  5. this is smart, but please don't change the poem's structure by taking out the original stanza breaks as you do! it is not all one stanza (as you have put it in above), and the differently spaced stanzas cummings constructed really contribute to the image of the leaf falling and the isolation of certain lines of the poem as well.

  6. nice work on poem admin keep carry on.
    best whishes:
    nimra yasmeen

  7. Omg was so surprised when read this I almost started to cry it was just so beautiful

  8. Its totally different structure and ways and then understanding also its difficult but it's nice

  9. This may sound strange but I first looked this poem up when I saw a leaf fall similar to this poem. I just googled "yellow leaf fall" & it was one of the first links. The yellow leaf fell, from what seems like out of nowhere, as I stood out back of my work with a coworker. The way it fell & came at me(from a side perspective) looked exactly like the structure above but it did zip zag as it twirled in between the waves it made at me. The last scoop was the longest & my coworker had such an expression on her face when I pointed it out, I knew what we saw was quite strange. When the leaf hit the ground, it was lobes down. There were five points to this leaf of yellow & I am not quite sure where the leaf originated from. It looked like a maple leaf meets hemp leaf & it was early August 2015 with the color of mid October leaf. When the leaf hit the ground however, for figurative language let's say like a hand hitting the ground, "the thumb" lobe stuck out with all the rest of the "fingers" but the "index finger" lobe broke off as the lobes all curled in & it rolled on the ground. I do wonder if this has a meaning as well.

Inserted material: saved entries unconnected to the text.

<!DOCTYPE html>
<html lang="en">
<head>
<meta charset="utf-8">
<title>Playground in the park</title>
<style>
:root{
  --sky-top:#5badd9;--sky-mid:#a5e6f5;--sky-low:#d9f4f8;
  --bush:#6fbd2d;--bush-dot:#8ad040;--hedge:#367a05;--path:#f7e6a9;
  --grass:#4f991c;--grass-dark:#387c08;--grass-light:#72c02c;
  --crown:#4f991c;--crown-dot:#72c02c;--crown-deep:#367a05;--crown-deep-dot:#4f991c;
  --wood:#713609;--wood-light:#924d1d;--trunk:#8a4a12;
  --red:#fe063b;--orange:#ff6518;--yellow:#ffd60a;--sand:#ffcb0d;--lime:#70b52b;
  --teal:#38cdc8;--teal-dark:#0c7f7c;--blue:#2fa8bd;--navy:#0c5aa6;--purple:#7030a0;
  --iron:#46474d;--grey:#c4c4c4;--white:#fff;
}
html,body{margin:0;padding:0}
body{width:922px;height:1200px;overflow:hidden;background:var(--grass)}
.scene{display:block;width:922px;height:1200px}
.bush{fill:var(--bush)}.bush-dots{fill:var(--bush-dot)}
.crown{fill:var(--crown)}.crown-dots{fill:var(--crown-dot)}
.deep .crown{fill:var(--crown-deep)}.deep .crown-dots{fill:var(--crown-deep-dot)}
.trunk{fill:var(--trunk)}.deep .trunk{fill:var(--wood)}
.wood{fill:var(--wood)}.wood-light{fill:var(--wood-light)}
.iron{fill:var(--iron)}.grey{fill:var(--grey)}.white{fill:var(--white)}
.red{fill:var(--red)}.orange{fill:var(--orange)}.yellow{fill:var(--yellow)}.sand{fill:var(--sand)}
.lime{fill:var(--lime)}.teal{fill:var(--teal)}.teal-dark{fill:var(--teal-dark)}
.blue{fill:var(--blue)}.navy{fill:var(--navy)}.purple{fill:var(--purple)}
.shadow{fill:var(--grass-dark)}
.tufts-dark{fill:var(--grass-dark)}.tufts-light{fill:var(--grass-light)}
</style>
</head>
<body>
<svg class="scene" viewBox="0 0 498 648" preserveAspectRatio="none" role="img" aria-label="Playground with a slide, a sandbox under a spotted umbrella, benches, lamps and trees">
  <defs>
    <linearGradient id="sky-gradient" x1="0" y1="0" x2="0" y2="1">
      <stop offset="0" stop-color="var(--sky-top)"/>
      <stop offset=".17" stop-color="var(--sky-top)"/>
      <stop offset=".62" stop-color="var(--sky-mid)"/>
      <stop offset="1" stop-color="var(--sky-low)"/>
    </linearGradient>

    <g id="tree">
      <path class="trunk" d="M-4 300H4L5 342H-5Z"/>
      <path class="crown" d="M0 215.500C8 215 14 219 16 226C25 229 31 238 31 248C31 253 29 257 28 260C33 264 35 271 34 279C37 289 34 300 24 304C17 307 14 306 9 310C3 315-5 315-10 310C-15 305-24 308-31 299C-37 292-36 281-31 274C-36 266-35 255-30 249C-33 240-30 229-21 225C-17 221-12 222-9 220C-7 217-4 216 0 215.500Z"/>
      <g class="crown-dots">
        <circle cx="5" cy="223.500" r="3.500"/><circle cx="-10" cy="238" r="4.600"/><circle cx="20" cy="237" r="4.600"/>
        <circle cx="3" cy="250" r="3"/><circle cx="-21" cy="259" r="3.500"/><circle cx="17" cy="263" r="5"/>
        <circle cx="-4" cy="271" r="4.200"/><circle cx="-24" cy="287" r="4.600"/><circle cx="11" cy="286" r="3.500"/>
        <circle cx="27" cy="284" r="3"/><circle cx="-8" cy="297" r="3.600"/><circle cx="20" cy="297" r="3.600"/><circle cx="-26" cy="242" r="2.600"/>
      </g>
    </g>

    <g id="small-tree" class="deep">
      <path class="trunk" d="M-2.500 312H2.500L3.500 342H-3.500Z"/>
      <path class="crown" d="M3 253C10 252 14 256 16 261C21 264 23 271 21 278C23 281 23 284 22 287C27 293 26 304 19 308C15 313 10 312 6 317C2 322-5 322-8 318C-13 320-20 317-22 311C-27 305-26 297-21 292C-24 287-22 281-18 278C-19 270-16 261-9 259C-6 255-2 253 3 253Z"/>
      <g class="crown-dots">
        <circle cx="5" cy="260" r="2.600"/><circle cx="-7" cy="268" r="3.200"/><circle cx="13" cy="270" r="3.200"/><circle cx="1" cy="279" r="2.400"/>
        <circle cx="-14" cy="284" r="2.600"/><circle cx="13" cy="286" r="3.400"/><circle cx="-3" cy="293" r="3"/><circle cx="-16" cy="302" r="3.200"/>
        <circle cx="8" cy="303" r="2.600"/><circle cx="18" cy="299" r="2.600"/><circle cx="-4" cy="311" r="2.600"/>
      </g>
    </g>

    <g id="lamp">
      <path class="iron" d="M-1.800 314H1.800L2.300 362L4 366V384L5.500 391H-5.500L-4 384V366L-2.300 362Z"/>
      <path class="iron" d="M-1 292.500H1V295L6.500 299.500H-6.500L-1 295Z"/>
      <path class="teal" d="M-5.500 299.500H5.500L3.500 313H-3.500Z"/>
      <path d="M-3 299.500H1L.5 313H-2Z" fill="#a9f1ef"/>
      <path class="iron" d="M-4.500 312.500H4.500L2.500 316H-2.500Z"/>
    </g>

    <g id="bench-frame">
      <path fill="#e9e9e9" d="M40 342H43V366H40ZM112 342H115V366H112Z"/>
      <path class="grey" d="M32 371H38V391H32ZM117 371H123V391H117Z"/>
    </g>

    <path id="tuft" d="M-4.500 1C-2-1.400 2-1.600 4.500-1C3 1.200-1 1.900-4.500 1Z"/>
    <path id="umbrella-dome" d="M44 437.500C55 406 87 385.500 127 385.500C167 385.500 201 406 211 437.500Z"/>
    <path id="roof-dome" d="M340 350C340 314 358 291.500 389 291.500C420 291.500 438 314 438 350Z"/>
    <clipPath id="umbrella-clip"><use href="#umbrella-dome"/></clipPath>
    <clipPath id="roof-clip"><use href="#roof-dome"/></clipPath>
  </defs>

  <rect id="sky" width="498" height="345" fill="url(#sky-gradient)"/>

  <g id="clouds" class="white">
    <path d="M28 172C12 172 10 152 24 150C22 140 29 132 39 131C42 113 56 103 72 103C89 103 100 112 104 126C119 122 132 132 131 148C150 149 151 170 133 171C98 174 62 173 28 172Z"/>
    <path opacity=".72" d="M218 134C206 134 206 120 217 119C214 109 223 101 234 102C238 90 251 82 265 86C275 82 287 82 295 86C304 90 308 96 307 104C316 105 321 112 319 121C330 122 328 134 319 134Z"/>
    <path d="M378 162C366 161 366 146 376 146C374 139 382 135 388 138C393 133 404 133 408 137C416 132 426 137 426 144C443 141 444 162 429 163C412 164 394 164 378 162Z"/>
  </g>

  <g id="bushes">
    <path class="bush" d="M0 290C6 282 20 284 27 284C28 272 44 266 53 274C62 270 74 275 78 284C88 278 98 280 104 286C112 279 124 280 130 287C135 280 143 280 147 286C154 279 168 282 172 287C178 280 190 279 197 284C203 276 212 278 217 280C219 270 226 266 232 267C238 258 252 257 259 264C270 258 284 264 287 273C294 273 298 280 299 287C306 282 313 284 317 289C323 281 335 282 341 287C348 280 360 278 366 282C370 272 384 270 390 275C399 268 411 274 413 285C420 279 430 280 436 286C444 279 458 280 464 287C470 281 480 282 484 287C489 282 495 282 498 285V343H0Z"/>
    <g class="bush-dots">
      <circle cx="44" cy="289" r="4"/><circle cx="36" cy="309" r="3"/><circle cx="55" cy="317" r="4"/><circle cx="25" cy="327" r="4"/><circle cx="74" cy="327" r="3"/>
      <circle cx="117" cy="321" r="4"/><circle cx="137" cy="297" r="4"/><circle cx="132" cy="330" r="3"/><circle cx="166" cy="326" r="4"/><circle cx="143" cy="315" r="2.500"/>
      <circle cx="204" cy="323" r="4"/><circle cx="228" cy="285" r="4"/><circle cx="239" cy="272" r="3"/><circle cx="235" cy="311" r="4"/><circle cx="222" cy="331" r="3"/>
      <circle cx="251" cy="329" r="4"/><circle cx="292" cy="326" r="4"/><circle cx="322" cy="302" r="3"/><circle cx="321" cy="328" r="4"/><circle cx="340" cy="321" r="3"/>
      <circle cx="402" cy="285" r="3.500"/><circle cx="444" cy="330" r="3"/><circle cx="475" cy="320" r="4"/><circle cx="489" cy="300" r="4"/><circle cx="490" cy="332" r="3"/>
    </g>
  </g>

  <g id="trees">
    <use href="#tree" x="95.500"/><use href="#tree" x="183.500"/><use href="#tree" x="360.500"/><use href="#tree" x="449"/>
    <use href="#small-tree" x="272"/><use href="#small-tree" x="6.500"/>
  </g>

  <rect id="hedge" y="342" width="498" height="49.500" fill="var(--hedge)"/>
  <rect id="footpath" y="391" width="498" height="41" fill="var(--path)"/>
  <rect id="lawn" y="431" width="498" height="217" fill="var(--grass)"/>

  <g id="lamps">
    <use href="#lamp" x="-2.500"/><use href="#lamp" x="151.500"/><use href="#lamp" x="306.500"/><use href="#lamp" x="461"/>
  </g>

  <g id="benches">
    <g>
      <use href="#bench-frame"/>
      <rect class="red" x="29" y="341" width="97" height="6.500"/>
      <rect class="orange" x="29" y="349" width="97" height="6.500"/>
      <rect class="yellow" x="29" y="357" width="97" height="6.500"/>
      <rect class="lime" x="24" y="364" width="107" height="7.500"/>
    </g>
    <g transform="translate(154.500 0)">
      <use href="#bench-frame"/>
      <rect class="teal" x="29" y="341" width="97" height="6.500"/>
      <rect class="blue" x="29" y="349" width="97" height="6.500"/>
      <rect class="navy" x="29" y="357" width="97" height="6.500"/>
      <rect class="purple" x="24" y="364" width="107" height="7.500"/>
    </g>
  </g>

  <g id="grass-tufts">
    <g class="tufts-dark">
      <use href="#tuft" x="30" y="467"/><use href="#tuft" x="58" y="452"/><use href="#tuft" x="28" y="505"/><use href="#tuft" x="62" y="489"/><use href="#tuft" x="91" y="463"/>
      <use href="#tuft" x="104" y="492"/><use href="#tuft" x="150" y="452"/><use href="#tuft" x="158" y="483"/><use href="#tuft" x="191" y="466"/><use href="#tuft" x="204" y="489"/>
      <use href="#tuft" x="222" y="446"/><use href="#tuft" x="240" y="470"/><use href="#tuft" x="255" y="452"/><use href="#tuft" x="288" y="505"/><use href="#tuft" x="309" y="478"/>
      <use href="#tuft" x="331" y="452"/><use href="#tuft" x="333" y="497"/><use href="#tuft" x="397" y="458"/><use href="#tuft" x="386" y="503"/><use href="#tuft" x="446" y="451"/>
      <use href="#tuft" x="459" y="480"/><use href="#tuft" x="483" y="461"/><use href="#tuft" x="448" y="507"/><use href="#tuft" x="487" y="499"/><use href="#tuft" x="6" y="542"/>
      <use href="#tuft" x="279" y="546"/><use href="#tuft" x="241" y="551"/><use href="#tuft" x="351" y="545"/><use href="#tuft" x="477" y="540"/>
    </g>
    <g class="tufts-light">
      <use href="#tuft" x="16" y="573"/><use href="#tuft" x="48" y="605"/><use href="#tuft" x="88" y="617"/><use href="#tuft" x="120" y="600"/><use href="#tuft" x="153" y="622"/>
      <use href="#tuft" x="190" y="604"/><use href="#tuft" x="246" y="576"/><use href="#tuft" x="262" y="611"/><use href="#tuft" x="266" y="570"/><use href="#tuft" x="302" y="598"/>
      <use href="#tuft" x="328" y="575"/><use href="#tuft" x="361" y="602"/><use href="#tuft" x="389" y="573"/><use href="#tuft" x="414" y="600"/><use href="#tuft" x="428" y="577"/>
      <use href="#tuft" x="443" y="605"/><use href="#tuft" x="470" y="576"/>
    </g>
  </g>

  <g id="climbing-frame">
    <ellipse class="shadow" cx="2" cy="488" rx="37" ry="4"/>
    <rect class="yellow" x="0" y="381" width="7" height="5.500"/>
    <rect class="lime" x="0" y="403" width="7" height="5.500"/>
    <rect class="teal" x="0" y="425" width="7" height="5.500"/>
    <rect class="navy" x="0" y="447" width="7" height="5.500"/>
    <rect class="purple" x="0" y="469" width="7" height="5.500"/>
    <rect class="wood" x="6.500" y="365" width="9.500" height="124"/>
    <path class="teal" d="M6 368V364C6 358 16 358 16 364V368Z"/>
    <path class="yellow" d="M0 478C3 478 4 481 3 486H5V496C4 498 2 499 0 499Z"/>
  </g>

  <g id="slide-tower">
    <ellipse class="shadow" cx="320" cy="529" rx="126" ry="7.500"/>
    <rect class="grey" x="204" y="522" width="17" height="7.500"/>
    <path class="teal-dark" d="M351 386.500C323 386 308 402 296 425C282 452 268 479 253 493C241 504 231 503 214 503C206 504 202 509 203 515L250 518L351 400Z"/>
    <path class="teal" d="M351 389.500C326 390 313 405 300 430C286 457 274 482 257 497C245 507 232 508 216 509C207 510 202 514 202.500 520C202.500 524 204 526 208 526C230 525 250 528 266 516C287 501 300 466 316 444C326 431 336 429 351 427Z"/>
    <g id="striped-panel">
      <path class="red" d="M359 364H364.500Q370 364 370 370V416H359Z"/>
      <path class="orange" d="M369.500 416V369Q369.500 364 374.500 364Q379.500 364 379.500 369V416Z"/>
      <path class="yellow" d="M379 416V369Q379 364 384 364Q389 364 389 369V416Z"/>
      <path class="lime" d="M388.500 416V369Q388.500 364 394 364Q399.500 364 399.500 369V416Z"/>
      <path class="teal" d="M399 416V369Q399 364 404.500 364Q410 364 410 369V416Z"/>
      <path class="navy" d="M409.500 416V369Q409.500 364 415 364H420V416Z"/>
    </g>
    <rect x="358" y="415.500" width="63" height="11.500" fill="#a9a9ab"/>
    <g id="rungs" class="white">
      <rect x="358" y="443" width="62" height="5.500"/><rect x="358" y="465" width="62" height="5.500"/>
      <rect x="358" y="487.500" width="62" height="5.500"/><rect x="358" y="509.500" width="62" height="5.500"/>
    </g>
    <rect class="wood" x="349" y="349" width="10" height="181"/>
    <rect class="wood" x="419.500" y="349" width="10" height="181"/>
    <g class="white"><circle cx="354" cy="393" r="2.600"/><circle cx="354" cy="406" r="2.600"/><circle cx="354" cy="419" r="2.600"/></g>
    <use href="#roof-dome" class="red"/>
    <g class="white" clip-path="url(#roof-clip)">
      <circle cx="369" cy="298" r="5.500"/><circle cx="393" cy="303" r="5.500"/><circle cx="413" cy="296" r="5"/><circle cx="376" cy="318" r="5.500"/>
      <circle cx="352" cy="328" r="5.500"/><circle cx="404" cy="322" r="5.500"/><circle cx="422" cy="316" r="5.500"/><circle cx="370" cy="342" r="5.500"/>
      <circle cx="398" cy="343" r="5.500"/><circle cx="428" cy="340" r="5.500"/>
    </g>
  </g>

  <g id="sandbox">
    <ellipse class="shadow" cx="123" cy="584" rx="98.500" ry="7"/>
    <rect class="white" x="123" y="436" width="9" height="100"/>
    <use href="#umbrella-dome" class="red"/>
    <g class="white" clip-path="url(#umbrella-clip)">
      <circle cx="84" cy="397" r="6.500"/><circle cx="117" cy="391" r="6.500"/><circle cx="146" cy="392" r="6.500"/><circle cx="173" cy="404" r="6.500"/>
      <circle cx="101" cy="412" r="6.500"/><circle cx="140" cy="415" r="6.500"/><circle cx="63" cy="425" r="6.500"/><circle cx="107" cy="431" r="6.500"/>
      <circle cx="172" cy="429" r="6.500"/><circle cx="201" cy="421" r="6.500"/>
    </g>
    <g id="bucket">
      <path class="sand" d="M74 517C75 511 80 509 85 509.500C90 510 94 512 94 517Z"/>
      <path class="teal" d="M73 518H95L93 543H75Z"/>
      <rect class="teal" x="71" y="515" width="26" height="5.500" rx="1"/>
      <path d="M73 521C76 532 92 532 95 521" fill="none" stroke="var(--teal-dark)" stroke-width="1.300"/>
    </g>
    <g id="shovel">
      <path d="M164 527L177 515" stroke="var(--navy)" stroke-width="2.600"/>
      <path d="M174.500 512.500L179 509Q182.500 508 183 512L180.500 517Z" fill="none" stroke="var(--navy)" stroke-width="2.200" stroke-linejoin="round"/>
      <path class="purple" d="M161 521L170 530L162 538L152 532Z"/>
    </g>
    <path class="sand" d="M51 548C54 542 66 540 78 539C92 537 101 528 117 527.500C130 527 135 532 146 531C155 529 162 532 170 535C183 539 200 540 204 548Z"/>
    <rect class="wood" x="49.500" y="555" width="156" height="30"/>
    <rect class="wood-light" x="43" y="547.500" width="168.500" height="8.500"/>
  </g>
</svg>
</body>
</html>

  10. Great poem! 100 recommend!

  11. Such a somber poem about a leaf's separation from what gave it life. Me, I don't believe that oneliness is being expressed as a celebration, a positive portrayal, or distinction from being lonely. Rather, I feel it is just a statement about how one dies, which is after all, a singular journey. One. l. iness. I can't think of a more profound statement expressed in fewer characters.

  12. A perceptive analysis, over all, but you miss one extra element: the word "iness" (the last line) also carries the association (like "one" and the letter "l" previously (which could also be read as the number "1" ) of a deeper level of meaning that subtly subverts the surface connotations of "loneliness" as something undesireable. That is, "I-ness"--the experience of being a subjective self, is quintessentially a solitary experience for each of us, yet somehow it is all caught up in the experience of Oneness. From this perspective, the identity of the falling leaf and that of the speaker are entwined (quite literally) as one "I-ness"--an experience, not of loneliness, but of communion in impermanence.